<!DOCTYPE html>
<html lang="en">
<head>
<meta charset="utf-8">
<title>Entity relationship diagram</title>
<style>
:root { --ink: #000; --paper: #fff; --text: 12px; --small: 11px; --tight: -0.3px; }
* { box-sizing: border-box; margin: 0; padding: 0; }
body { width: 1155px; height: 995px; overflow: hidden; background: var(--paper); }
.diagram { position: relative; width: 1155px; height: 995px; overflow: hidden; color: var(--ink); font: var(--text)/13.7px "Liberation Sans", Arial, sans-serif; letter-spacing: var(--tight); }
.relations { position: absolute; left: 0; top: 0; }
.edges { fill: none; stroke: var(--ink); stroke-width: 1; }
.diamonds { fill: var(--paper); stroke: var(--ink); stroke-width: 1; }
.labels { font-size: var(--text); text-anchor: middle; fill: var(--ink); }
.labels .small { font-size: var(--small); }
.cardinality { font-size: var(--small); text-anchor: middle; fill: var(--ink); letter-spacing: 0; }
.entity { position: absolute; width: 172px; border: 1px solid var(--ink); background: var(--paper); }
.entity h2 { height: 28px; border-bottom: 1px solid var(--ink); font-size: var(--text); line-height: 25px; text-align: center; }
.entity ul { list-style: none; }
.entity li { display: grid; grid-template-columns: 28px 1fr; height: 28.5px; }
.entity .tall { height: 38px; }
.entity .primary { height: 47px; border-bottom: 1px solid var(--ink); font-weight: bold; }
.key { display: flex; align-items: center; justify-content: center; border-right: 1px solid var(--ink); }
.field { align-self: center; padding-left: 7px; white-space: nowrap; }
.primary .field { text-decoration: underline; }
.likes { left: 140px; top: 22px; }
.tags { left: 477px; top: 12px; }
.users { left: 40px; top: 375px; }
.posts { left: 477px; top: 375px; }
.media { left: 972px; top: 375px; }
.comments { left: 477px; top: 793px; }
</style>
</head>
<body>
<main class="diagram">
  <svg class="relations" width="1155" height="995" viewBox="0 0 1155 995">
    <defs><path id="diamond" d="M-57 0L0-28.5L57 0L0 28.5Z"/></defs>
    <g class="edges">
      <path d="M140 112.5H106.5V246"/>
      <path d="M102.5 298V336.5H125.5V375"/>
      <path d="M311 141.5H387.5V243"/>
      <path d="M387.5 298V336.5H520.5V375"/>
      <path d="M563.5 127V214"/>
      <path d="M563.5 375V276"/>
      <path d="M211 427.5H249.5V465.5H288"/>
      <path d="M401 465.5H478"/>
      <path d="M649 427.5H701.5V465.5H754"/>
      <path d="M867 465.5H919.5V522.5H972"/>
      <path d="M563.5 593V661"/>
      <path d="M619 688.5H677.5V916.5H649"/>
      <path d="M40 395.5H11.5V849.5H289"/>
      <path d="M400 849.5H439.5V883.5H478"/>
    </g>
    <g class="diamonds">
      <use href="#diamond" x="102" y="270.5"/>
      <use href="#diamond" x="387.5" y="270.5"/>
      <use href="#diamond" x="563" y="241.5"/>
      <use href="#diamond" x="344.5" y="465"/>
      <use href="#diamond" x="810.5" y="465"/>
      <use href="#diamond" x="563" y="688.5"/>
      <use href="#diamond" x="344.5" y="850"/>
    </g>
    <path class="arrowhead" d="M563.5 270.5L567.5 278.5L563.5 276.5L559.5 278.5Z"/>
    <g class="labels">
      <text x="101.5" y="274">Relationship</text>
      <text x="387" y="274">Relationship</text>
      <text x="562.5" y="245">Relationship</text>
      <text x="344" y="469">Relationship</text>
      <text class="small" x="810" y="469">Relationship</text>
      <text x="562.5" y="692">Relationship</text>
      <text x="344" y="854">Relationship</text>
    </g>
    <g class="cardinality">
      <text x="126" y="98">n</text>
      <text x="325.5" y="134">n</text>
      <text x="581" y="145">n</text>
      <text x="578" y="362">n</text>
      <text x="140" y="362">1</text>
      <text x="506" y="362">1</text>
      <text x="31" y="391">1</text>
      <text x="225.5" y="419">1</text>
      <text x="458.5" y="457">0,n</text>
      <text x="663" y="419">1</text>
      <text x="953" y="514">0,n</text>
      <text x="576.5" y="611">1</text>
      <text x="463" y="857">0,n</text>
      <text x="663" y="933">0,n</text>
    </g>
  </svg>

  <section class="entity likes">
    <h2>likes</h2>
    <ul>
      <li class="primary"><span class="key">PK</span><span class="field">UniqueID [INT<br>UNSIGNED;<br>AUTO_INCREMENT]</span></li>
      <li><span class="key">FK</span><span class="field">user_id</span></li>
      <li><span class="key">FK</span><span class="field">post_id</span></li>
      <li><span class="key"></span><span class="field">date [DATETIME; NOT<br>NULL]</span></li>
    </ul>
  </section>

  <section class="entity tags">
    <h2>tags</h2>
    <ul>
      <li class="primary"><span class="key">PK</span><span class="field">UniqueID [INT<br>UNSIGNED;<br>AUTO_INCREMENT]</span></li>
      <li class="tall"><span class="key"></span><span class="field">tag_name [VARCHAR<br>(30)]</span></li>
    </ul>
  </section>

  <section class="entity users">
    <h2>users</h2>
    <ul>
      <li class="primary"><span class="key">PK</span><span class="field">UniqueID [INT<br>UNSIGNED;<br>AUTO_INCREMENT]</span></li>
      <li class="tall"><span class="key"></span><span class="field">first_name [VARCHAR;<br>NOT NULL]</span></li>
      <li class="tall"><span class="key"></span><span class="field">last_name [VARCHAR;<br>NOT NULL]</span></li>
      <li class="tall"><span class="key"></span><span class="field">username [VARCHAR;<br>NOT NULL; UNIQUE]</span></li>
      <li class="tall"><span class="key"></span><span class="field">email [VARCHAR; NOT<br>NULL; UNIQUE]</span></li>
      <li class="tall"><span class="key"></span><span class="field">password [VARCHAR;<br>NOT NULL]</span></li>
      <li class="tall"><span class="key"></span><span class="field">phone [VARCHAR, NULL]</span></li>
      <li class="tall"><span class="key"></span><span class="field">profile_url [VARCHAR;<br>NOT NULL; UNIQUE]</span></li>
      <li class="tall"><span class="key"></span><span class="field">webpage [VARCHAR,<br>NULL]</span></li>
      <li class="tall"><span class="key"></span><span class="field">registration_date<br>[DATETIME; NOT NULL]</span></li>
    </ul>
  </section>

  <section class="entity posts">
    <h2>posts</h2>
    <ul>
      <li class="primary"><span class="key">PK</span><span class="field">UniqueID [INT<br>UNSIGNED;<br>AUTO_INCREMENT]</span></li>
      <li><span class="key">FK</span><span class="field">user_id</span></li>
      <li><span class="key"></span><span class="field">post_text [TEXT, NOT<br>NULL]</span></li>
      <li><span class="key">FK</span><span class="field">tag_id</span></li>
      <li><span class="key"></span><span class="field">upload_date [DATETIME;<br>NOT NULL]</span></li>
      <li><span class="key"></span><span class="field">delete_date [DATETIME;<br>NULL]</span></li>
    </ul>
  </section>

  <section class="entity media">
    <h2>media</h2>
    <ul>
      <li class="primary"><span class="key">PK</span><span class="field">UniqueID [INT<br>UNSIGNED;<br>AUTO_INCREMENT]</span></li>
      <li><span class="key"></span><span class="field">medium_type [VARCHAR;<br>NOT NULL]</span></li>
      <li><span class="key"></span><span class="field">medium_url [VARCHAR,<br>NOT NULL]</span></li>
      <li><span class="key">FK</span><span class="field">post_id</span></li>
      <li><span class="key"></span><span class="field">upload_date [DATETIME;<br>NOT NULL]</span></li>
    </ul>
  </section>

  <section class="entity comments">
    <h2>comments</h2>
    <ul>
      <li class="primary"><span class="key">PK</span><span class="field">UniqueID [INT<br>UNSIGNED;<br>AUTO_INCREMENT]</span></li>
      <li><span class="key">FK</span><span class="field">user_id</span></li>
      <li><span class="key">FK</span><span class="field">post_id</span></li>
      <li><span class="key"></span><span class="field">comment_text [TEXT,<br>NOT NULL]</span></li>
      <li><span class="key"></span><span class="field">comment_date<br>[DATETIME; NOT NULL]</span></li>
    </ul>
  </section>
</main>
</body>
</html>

Task ::
Identify each line of the material where the word "href" shows up, and copy it.

Response below ::
      <use href="#diamond" x="102" y="270.5"/>
      <use href="#diamond" x="387.5" y="270.5"/>
      <use href="#diamond" x="563" y="241.5"/>
      <use href="#diamond" x="344.5" y="465"/>
      <use href="#diamond" x="810.5" y="465"/>
      <use href="#diamond" x="563" y="688.5"/>
      <use href="#diamond" x="344.5" y="850"/>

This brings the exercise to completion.